Burmistrov was tagged with an illegal check to the head minor late in the first period. Bergeron received a minor roughing penalty for retaliating on the Russian forward, but was able to finish the contest.

Afterward, B’s head coach Claude Julien expressed frustration with the hit.

“It will be interesting how that is being reviewed, and especially to an elite player in the league who’€™s had some [concussion] issues in the past,” Julien said, per WEEI. “I hope they look at it seriously.
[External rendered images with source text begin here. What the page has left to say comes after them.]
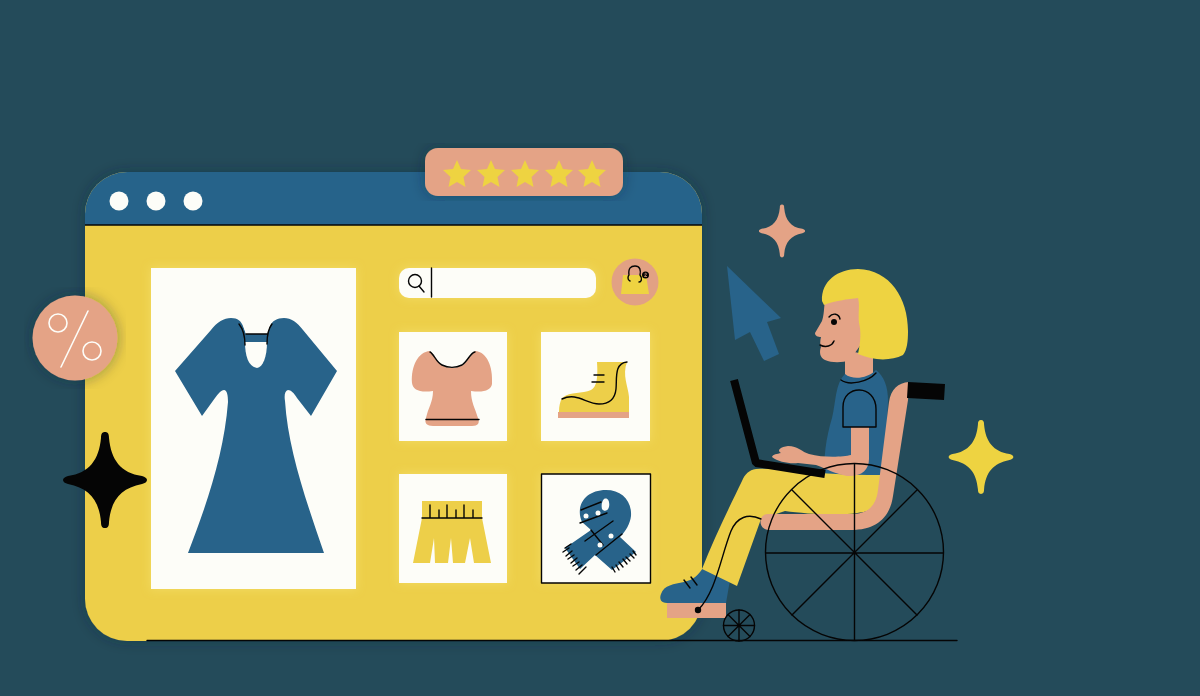
<!DOCTYPE html>
<html lang="en">
<head>
<meta charset="utf-8">
<title>Online shopping illustration</title>
<style>
:root {
  --night: #244b5a;
  --blue: #28638a;
  --yellow: #edcf49;
  --star: #eed341;
  --peach: #e4a386;
  --paper: #fdfdf8;
  --ink: #050505;
}
html, body { margin: 0; height: 100%; overflow: hidden; background: var(--night); }
svg { display: block; width: 1200px; height: 696px; }
.blue { fill: var(--blue); }
.yellow { fill: var(--yellow); }
.star { fill: var(--star); }
.peach { fill: var(--peach); }
.paper { fill: var(--paper); }
.ink { fill: var(--ink); }
.night { fill: var(--night); }
.line { fill: none; stroke: var(--ink); stroke-width: 1.4; stroke-linecap: round; stroke-linejoin: round; }
.white-line { fill: none; stroke: var(--paper); stroke-width: 1.6; stroke-linecap: round; }
</style>
</head>
<body>
<svg viewBox="0 0 1200 696" role="img" aria-label="A woman in a wheelchair shops for clothes on a laptop beside a large browser window">
  <defs>
    <filter id="soft-shadow" x="-10%" y="-10%" width="120%" height="120%">
      <feDropShadow dx="0" dy="0" stdDeviation="7" flood-color="#102c38" flood-opacity=".4"/>
    </filter>
    <filter id="card-glow" x="-10%" y="-10%" width="120%" height="120%">
      <feDropShadow dx="0" dy="0" stdDeviation="5" flood-color="#f8e67c" flood-opacity=".55"/>
    </filter>
    <clipPath id="window-shape"><rect x="85" y="172" width="617" height="469" rx="42"/></clipPath>
    <polygon id="rating-star" points="0,-14 4,-5 14,-4 6.500,3 8.500,13 0,8 -8.500,13 -6.500,3 -14,-4 -4,-5"/>
    <path id="sparkle" d="M0-48C3-48 4-46 4-42C6-20 16-7 37-4C40-3 42-2 42 0C42 2 40 3 37 4C16 8 6 20 4 42C4 46 3 48 0 48C-3 48-4 46-4 42C-6 20-16 8-37 4C-40 3-42 2-42 0C-42-2-40-3-37-4C-16-7-6-20-4-42C-4-46-3-48 0-48Z"/>
  </defs>

  <rect class="night" width="1200" height="696"/>

  <g id="browser-window">
    <g filter="url(#soft-shadow)">
      <g clip-path="url(#window-shape)">
        <rect class="yellow" x="85" y="172" width="617" height="469"/>
        <rect class="blue" x="85" y="172" width="617" height="53"/>
        <path class="line" d="M85 225H702"/>
      </g>
    </g>
    <g class="paper">
      <circle cx="119" cy="201" r="9.500"/>
      <circle cx="156" cy="201" r="9.500"/>
      <circle cx="193" cy="201" r="9.500"/>
    </g>
    <g class="paper" filter="url(#card-glow)">
      <rect x="151" y="268" width="205" height="321"/>
      <rect x="399" y="268" width="197" height="30" rx="10"/>
      <rect x="399" y="332" width="108" height="109"/>
      <rect x="541" y="332" width="109" height="109"/>
      <rect x="399" y="474" width="108" height="109"/>
      <rect x="541" y="474" width="109" height="109"/>
    </g>
    <rect class="line" x="541.500" y="474" width="109" height="109"/>
  </g>

  <g id="rating">
    <rect class="peach" x="425" y="148" width="198" height="48" rx="13" filter="url(#soft-shadow)"/>
    <g class="star">
      <use href="#rating-star" x="457" y="174"/>
      <use href="#rating-star" x="491" y="174"/>
      <use href="#rating-star" x="525" y="174"/>
      <use href="#rating-star" x="559" y="174"/>
      <use href="#rating-star" x="592" y="174"/>
    </g>
  </g>

  <g id="search-field">
    <circle class="line" cx="415" cy="281" r="6.500"/>
    <path class="line" d="M419 286L424 292M431.500 268V297"/>
  </g>

  <g id="shopping-bag">
    <circle cx="635" cy="282" r="23.500" fill="#e2a184"/>
    <path class="star" d="M623 275H646L649 294H621Z"/>
    <path class="line" d="M630 281C627 280 628 276 629 275C628 268 631 266 635 266C640 266 641 270 640 275C643 279 641 282 639 282"/>
    <circle class="ink" cx="645.500" cy="275" r="3.500"/>
    <path d="M644.500 274Q646 272 646.500 274L644.500 276.500H647" fill="none" stroke="var(--peach)" stroke-width=".8"/>
  </g>

  <g id="dress">
    <path class="blue" d="M175 371L211 330C217 322 224 318 231 318C238 318 241 321 243 326L246 334H267L270 326C272 321 277 318 284 318C291 318 297 322 303 330L337 371L311 416L297 398C294 393 291 390 288 390C285 391 284 395 285 401C288 448 305 498 324 553H188C208 501 224 453 228 402C228 395 227 390 224 390C221 390 218 394 215 398L202 416Z"/>
    <path class="paper" d="M245 342H267C267 357 263 367 257 368C249 367 245 357 245 342Z"/>
    <path class="paper" d="M243 325H270L267 334H246Z"/>
    <path class="line" d="M239 324C243 329 245 337 245 345M272 324C268 329 267 336 267 344M246 334H267"/>
  </g>

  <g id="blouse">
    <path class="peach" d="M430 351C418 352 411 366 412 383C413 390 420 393 433 391C433 402 428 408 426 418C424 423 427 426 433 426H472C478 426 480 423 478 418C475 408 471 402 471 391C484 393 491 390 492 384C493 366 487 352 475 351C470 356 467 362 463 365C456 369 448 369 442 365C437 362 435 355 430 351Z"/>
    <path class="line" d="M430 352C434 354 436 362 442 365C448 368 456 368 462 365C468 361 470 353 475 352M426 419.500H479"/>
  </g>

  <g id="boot">
    <path class="yellow" d="M597 362H627C622 375 628 386 629 397V412H559C559 406 560 402 562 398C571 391 582 394 591 390C597 387 598 377 597 362Z"/>
    <rect class="peach" x="558" y="412" width="71" height="6"/>
    <path class="line" d="M627 362C614 363 617 379 616 389C615 399 609 404 599 404C586 404 577 392 562 399M594 375H604M592 382H604"/>
  </g>

  <g id="skirt">
    <path class="yellow" d="M422 501H482V518L491 563H474L470 538L465 563H453L451 538L448 563H435L434 538L430 563H413L422 518Z"/>
    <path class="line" d="M422 518H482M430 505V518M439 510V518M447 505V518M456 510V518M464 505V518M473 510V518"/>
  </g>

  <g id="scarf">
    <path class="blue" d="M606 490C622 490 632 501 631 516C630 524 626 531 620 537L636 552L612 570L595 555L580 569L565 548L591 530L582 522C575 506 585 490 606 490Z"/>
    <path class="paper" d="M604 499C608 497 610 502 609 507C608 511 604 512 602 509C601 505 602 501 604 499Z"/>
    <path class="line" d="M581 510L601 502M580 523L607 513M585 541L613 521M596 555L622 534M591 530L603 545"/>
    <g class="paper">
      <circle cx="586" cy="516" r="2.500"/><circle cx="598" cy="513" r="2.500"/>
      <circle cx="600" cy="545" r="2.500"/><circle cx="611" cy="536" r="2.500"/>
    </g>
    <path class="line" d="M565 548L571 544M563 552L569 548M566 556L572 551M568 559L574 555M571 563L577 558M573 566L579 562M576 570L582 565M579 574L586 567M612 567L615 572M616 565L619 570M619 562L623 567M623 559L627 564M626 557L630 561M630 554L634 558M633 551L636 555"/>
  </g>

  <g id="discount-badge">
    <circle class="peach" cx="75" cy="338" r="42.500" filter="url(#soft-shadow)"/>
    <g class="white-line">
      <circle cx="58" cy="323" r="9"/>
      <circle cx="92" cy="351" r="9"/>
      <path d="M88 311L61 367"/>
    </g>
  </g>

  <g id="sparkles">
    <use class="ink" href="#sparkle" transform="translate(105 480)"/>
    <use class="peach" href="#sparkle" transform="translate(782 231) scale(.55)"/>
    <use class="star" href="#sparkle" transform="translate(981 457) scale(.77)"/>
  </g>

  <polygon id="pointer" class="blue" points="727,266 781,318 767,322 779,354 764,361 750,332 735,340"/>

  <path id="ground" class="line" d="M147 640.500H957"/>

  <g id="shopper">
    <g id="shoes">
      <rect class="peach" x="667" y="602" width="59" height="16"/>
      <path class="blue" d="M704 566L730 580L726 603H667C661 603 659 599 661 594C664 585 674 584 684 582C693 580 699 575 704 566Z"/>
      <path class="line" d="M684 580L690 588M691 577L697 585"/>
    </g>
    <g id="head">
      <path class="peach" d="M845 350L873 356V374C866 383 850 382 845 376Z"/>
      <path class="peach" d="M825 298C824 309 824 315 822 321L815 333C815 336 818 337 821 337C820 341 820 344 821 347C819 352 820 358 825 360C832 363 842 363 850 360L864 340V298Z"/>
      <path class="star" d="M822 301C821 281 838 269 858 269C890 270 908 298 908 331C908 342 907 350 903 355C891 361 874 361 858 354C861 340 861 331 859 323C858 313 860 304 858 298C848 299 834 301 824 305Z"/>
      <circle class="ink" cx="834" cy="322" r="3"/>
      <path class="line" d="M829 317C833 312 839 314 840 319M820 345C826 348 832 346 834 341"/>
    </g>
    <path id="shirt" class="blue" d="M845 374C852 380 867 379 876 370C884 376 888 387 888 401L886 450L880 478H825C823 459 826 438 832 418C836 402 835 384 845 374Z"/>
    <path class="line" d="M841 380C849 386 868 382 876 373"/>
    <path id="trousers" class="yellow" d="M756 469C780 467 804 475 880 475C881 490 878 506 867 511C846 517 808 514 785 511L761 519L737 586L702 569C714 538 730 506 742 481C745 474 749 470 756 469Z"/>
    <g id="laptop">
      <path d="M734 380L756 463L825 474" fill="none" stroke="var(--ink)" stroke-width="8" stroke-linejoin="bevel"/>
    </g>
    <path id="arm" class="peach" d="M851 425H869V459C869 470 861 477 847 476C835 474 825 468 816 465L798 463C790 464 778 462 772 457C773 454 777 454 781 453C776 450 781 447 788 446C798 446 802 452 809 454C824 458 843 457 851 455Z"/>
    <path class="blue" d="M843 427V407C843 384 876 384 876 409V427Z"/>
    <path class="line" d="M843 427V407C843 384 876 384 876 409V427Z"/>
  </g>

  <g id="wheelchair">
    <path class="peach" d="M909 382C898 383 891 389 889 402L878 490C876 506 868 514 851 514H768C758 514 758 529 768 530H851C877 530 890 517 893 496L908 400Z"/>
    <polygon class="ink" points="908,382 945,384 944,400 907,398"/>
    <g id="large-wheel" class="line">
      <ellipse cx="854.500" cy="552" rx="89" ry="88.500"/>
      <path d="M854.500 464V640M766 553H943M792 490L917 615M917 490L792 615"/>
    </g>
    <g id="small-wheel" class="line">
      <circle cx="739" cy="625.500" r="15.500"/>
      <path d="M739 610V641M723.500 625.500H754.500M728 614.500L750 636.500M750 614.500L728 636.500"/>
    </g>
    <path class="line" d="M761 519C748 513 737 517 731 531C721 556 716 592 698 610"/>
    <circle class="ink" cx="698" cy="610" r="3.200"/>
  </g>
</svg>
</body>
</html>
In my mind, I don’€™t see why there wouldn’t be further consequences [for] that.”

Bergeron said that, while it was “definitely a hit to the head,” Burmistrov did come up to him afterward and apologized.

According to sources of CSNNE’s Joe Haggerty, Burmistrov received a warning from the Department of Player Safety.


After lopsided loss, Julien says it’s ‘not about the young D’

Claude Julien

The Boston Bruins’ young, makeshift defense failed to come through Thursday night as the B’s were thumped, 6-2, on home ice by the Winnipeg Jets.

Without injured veterans Zdeno Chara and Dennis Seidenberg, the defensive pairings were as follows:

Torey KrugAdam McQuaid
Joe MorrowKevan Miller
Matt IrwinZach Trotman

And let’s just say, turnovers were a factor:

That was Irwin getting checked off the puck there.

“I had the puck behind the net, and I went to one side of the net, and then I just didn’t use the net to my advantage,” he explained afterwards, per CSN New England. “He got his stick in there, obviously stripped me of the puck, and we all know what happened after that. I take full blame for that one.”

But head coach Claude Julien wasn’t willing to blame inexperience for the poor outing.

“It’s not about youth. It’s not about the young D,” said Julien. “It’s about our game without the puck. I think we might have gotten a little excited here about our offense and forgot about the other part of our game.”

And to be fair, even Boston’s more accomplished d-men had their challenging moments.

Here’s Krug failing to get position on Nicolas Petan in front of the Bruins’ net:

All in all, it was a tough night.

“We’ll correct those [mistakes] tomorrow in practice,” said Irwin. “We’re a confident group in here. We liked our offense. We liked the chances we were getting. All those mistakes, D-zone, are something that we’re going to work on and get better every day.”

The Bruins host their rivals from Montreal on Saturday.